EXERCISE DIRECTIONS: Leave the pictures out while you restate every entry below word for word.

[Stored items from a collection]
= Beginning of Section =
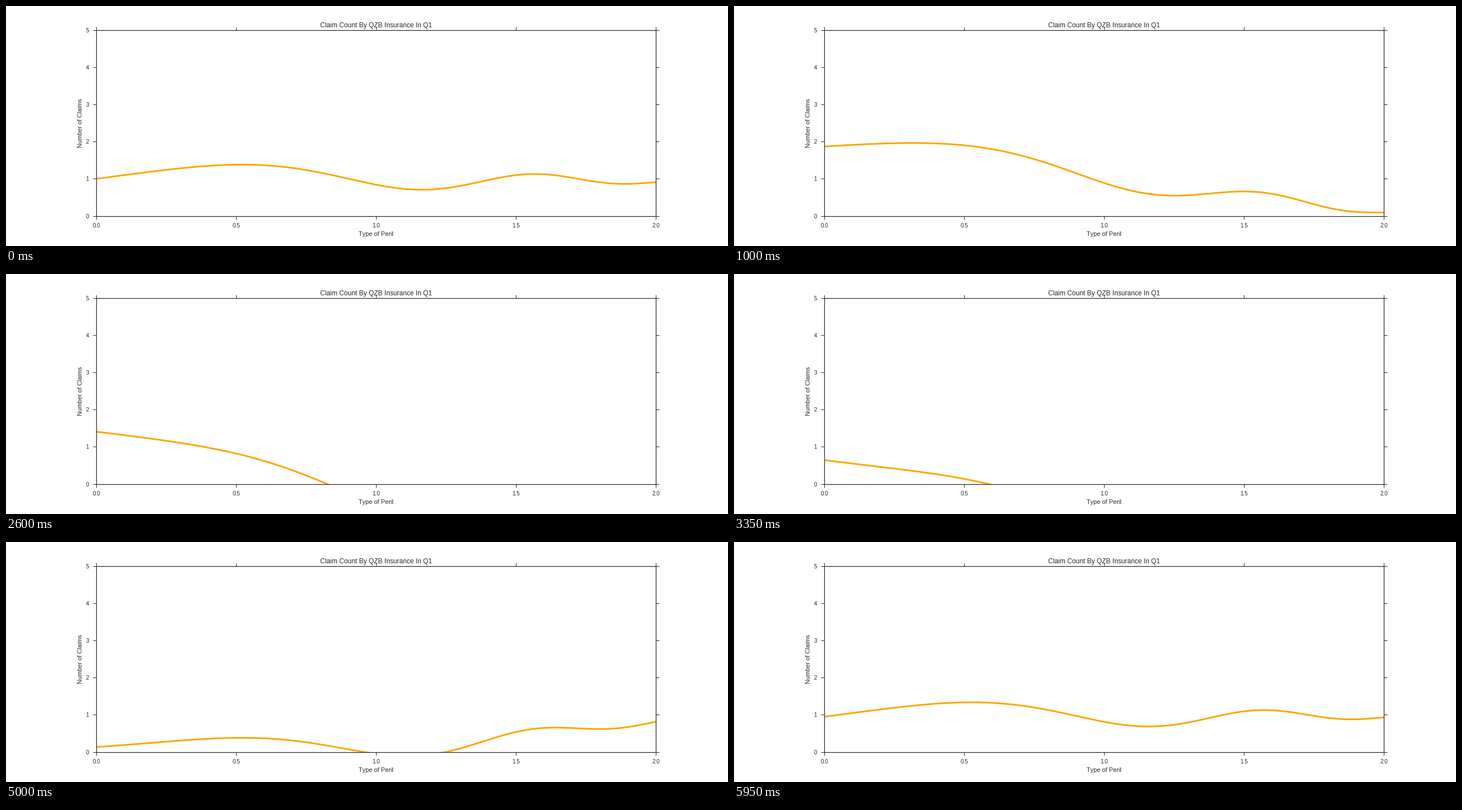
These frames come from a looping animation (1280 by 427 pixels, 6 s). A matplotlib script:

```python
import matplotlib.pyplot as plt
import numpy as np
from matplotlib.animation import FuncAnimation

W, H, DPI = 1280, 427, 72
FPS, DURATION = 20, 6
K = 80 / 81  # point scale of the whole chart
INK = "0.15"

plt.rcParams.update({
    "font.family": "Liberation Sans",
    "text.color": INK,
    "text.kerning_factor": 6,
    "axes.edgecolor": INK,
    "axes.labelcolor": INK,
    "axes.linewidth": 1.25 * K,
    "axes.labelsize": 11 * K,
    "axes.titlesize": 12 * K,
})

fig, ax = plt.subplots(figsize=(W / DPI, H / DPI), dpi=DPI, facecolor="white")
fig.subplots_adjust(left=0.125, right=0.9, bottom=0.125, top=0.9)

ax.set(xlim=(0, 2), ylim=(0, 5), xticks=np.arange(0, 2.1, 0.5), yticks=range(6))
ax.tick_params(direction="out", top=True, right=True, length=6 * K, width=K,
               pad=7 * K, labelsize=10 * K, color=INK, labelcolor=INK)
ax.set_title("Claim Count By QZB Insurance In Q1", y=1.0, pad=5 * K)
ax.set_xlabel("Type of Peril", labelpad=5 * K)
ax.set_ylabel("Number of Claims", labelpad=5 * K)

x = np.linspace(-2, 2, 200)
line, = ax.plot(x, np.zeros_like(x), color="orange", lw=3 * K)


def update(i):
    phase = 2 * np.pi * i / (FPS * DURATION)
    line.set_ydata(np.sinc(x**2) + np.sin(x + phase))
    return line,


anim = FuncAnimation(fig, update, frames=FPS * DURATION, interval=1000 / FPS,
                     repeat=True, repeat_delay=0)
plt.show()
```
= End of Section =
SOLUTION BELOW:
These frames come from a looping animation (1280 by 427 pixels, 6 s). A matplotlib script:

```python
import matplotlib.pyplot as plt
import numpy as np
from matplotlib.animation import FuncAnimation

W, H, DPI = 1280, 427, 72
FPS, DURATION = 20, 6
K = 80 / 81  # point scale of the whole chart
INK = "0.15"

plt.rcParams.update({
    "font.family": "Liberation Sans",
    "text.color": INK,
    "text.kerning_factor": 6,
    "axes.edgecolor": INK,
    "axes.labelcolor": INK,
    "axes.linewidth": 1.25 * K,
    "axes.labelsize": 11 * K,
    "axes.titlesize": 12 * K,
})

fig, ax = plt.subplots(figsize=(W / DPI, H / DPI), dpi=DPI, facecolor="white")
fig.subplots_adjust(left=0.125, right=0.9, bottom=0.125, top=0.9)

ax.set(xlim=(0, 2), ylim=(0, 5), xticks=np.arange(0, 2.1, 0.5), yticks=range(6))
ax.tick_params(direction="out", top=True, right=True, length=6 * K, width=K,
               pad=7 * K, labelsize=10 * K, color=INK, labelcolor=INK)
ax.set_title("Claim Count By QZB Insurance In Q1", y=1.0, pad=5 * K)
ax.set_xlabel("Type of Peril", labelpad=5 * K)
ax.set_ylabel("Number of Claims", labelpad=5 * K)

x = np.linspace(-2, 2, 200)
line, = ax.plot(x, np.zeros_like(x), color="orange", lw=3 * K)


def update(i):
    phase = 2 * np.pi * i / (FPS * DURATION)
    line.set_ydata(np.sinc(x**2) + np.sin(x + phase))
    return line,


anim = FuncAnimation(fig, update, frames=FPS * DURATION, interval=1000 / FPS,
                     repeat=True, repeat_delay=0)
plt.show()
```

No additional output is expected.